### TASK TO CARRY OUT
Each line of the records that includes "linearGradient" should be found and copied.

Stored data

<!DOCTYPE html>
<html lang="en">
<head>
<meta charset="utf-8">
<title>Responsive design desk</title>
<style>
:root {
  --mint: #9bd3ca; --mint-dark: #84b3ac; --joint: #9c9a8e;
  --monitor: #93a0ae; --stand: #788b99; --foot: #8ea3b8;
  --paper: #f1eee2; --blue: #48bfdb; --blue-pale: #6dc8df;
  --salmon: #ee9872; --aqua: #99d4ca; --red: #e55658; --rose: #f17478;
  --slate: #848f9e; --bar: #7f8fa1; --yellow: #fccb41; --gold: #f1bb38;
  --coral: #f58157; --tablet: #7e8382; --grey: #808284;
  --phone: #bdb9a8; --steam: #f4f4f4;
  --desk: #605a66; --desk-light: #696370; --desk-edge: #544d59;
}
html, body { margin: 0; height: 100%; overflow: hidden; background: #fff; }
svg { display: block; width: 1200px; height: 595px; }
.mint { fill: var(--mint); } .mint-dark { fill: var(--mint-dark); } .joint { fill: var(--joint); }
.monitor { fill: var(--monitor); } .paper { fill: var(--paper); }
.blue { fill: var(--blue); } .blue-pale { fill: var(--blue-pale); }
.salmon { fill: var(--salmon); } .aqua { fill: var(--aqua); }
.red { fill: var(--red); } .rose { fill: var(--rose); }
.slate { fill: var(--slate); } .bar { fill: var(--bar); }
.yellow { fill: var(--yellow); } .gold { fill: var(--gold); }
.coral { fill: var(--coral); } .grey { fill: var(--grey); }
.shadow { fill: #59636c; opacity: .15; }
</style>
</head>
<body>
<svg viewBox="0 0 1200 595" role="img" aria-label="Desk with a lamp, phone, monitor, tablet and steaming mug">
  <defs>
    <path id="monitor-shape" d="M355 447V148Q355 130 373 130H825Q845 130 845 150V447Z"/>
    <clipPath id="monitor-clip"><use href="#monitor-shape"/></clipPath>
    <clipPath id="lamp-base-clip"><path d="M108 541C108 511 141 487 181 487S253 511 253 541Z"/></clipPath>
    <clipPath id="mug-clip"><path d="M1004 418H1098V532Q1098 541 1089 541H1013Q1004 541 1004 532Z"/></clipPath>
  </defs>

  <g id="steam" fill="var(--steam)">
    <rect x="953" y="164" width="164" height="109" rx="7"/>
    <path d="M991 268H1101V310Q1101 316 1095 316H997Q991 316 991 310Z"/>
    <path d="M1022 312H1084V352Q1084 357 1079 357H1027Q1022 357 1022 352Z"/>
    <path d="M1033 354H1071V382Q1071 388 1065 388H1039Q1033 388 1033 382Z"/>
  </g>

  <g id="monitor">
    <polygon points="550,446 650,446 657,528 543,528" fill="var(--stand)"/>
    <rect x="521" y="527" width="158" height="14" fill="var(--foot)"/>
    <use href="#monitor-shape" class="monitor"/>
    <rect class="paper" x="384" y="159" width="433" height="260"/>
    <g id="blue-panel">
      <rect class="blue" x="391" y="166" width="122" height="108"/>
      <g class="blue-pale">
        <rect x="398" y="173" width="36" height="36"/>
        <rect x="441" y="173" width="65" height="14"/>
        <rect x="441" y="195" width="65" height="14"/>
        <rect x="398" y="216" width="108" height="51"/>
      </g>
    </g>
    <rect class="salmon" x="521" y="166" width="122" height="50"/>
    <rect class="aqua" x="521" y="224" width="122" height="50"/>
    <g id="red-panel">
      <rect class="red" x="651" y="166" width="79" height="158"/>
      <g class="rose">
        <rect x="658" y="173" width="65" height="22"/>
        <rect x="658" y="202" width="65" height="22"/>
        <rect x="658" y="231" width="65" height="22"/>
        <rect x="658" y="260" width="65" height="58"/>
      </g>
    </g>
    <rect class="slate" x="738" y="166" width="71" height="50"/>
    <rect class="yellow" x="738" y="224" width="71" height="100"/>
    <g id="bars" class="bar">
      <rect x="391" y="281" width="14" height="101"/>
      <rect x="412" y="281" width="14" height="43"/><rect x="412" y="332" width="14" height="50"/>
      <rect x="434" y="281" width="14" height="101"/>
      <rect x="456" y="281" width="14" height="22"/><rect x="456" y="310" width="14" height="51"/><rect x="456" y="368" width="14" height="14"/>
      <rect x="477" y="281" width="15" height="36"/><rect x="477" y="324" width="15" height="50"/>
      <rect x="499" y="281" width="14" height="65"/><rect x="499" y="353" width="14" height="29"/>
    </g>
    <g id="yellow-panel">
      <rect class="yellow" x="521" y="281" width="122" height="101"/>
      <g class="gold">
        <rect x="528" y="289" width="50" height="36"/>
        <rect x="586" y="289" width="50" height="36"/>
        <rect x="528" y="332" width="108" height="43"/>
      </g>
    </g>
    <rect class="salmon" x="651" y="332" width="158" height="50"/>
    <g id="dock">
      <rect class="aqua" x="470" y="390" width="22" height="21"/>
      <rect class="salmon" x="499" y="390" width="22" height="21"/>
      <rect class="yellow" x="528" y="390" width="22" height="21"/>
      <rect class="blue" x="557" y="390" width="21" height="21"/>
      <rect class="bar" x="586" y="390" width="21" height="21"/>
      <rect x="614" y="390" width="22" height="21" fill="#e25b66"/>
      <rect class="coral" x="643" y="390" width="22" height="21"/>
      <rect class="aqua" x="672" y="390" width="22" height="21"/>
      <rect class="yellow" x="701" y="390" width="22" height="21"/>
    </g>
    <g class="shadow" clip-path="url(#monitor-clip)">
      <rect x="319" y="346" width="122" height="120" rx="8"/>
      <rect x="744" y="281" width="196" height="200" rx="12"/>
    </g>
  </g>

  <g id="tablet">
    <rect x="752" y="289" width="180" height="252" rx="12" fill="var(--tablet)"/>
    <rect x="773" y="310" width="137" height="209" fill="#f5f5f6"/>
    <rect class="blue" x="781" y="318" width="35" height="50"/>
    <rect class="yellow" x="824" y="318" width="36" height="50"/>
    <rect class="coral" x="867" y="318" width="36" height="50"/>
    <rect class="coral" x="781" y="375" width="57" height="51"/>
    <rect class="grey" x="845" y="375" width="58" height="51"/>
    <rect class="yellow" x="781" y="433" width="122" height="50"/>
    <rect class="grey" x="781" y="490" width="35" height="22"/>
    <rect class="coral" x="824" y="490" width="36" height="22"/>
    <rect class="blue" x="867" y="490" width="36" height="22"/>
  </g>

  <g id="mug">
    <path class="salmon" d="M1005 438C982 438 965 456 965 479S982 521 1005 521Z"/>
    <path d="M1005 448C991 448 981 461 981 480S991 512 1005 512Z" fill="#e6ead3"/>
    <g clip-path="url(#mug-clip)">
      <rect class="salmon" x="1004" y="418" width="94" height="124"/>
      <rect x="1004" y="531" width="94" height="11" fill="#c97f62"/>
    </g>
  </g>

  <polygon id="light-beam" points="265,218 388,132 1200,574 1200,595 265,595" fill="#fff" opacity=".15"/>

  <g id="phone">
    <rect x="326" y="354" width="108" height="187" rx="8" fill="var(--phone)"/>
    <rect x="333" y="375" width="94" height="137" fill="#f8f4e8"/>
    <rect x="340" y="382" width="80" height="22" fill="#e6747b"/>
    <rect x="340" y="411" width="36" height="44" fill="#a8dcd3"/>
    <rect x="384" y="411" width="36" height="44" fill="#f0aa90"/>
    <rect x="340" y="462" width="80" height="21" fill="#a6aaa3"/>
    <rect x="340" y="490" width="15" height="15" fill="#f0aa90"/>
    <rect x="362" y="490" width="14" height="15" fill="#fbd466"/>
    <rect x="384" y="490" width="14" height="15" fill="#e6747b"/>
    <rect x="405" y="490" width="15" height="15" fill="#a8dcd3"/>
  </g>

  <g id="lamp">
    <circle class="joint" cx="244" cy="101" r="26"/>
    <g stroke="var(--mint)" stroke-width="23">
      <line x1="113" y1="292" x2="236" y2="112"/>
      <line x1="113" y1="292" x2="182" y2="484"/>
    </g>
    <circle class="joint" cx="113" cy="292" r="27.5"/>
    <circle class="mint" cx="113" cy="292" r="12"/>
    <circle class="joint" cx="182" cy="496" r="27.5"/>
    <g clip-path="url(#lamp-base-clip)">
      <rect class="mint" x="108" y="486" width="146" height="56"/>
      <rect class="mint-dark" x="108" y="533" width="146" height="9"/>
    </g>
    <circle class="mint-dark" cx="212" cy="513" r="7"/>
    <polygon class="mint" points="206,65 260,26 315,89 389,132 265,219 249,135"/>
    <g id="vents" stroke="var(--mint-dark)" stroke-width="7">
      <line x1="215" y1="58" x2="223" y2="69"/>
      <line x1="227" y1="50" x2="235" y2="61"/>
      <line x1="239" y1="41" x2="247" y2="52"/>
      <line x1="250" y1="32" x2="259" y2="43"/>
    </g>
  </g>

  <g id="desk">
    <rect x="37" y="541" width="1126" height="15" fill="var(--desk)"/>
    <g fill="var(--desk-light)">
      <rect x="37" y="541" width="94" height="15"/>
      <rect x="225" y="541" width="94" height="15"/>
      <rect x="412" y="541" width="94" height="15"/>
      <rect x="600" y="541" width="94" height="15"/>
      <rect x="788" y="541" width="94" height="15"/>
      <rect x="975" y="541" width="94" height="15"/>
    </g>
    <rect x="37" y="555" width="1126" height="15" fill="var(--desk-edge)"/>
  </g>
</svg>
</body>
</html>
* * *
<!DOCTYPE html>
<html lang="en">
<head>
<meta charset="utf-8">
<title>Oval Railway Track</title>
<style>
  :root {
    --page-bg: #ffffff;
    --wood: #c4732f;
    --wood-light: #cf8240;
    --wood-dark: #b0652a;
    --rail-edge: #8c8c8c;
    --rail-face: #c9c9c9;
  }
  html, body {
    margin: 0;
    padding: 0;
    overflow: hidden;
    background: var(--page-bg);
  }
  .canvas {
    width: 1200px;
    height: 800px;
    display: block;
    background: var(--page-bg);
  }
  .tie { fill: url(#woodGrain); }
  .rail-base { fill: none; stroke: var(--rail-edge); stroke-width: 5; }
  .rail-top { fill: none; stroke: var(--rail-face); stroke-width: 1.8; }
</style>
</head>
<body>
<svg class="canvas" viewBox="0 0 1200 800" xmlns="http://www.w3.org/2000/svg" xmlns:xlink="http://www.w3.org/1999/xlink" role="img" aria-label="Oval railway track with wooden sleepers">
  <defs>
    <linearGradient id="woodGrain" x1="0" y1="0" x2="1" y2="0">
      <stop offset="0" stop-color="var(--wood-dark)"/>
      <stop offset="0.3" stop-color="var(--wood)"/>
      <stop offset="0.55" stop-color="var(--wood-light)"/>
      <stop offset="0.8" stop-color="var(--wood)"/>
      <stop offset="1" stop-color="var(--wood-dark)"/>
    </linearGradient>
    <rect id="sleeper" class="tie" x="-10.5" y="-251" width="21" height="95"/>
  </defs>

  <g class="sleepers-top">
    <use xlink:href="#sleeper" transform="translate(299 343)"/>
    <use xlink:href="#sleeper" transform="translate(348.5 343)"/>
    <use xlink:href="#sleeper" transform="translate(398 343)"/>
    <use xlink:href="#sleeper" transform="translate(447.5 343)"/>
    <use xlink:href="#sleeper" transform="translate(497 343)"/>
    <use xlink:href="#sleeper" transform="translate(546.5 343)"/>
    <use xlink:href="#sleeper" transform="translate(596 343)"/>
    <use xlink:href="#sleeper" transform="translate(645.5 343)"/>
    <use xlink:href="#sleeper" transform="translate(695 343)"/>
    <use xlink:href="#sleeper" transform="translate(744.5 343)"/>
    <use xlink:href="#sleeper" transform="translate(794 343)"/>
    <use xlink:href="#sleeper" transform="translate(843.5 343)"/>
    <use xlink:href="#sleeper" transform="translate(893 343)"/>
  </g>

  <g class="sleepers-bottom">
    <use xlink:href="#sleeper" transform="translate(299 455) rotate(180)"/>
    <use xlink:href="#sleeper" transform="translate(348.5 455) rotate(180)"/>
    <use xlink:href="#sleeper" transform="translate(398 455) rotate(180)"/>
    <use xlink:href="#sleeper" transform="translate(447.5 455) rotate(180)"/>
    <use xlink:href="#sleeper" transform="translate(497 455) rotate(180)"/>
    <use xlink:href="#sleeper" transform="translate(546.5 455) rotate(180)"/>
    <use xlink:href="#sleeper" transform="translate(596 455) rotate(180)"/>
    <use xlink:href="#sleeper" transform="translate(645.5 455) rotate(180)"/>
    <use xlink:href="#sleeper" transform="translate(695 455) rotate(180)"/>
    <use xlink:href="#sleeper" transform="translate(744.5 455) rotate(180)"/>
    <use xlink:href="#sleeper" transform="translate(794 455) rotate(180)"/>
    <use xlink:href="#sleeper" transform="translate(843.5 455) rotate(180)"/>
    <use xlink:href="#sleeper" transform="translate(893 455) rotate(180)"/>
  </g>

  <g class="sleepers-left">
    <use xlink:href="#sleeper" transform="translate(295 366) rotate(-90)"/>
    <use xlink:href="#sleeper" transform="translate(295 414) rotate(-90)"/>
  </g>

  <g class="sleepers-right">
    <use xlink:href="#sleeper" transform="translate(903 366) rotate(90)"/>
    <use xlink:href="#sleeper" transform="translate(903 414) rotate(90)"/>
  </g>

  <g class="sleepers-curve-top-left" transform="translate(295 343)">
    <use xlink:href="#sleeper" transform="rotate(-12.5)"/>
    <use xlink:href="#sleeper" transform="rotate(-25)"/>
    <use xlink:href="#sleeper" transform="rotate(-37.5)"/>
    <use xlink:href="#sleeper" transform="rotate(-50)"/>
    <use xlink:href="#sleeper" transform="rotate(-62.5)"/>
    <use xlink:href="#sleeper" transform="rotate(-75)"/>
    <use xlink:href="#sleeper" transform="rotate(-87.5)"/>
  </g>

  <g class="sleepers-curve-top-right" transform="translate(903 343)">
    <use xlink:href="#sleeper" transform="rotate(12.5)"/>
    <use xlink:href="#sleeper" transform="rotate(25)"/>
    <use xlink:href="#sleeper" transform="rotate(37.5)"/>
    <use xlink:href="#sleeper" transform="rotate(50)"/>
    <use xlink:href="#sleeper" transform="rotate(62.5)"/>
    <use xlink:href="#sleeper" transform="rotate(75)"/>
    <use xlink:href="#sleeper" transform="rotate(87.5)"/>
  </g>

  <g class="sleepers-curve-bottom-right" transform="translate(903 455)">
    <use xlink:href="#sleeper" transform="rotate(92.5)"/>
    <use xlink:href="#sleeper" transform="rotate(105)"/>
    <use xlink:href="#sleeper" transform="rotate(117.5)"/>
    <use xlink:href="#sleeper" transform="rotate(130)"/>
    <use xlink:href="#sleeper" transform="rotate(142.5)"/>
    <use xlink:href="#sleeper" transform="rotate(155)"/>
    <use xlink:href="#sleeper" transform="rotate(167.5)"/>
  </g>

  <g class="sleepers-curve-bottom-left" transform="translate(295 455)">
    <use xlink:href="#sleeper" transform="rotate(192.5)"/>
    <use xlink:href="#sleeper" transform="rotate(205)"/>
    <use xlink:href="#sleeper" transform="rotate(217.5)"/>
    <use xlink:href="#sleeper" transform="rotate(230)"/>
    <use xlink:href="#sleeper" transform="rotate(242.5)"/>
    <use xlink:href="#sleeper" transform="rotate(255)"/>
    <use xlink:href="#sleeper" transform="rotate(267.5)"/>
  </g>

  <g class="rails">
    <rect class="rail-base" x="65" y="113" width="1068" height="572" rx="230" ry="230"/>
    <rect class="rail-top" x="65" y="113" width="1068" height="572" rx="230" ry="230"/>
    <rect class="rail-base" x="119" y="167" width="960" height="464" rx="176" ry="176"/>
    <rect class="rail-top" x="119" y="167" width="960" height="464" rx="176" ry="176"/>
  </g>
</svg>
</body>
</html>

### REPLY TO THE EXERCISE
    <linearGradient id="woodGrain" x1="0" y1="0" x2="1" y2="0">
    </linearGradient>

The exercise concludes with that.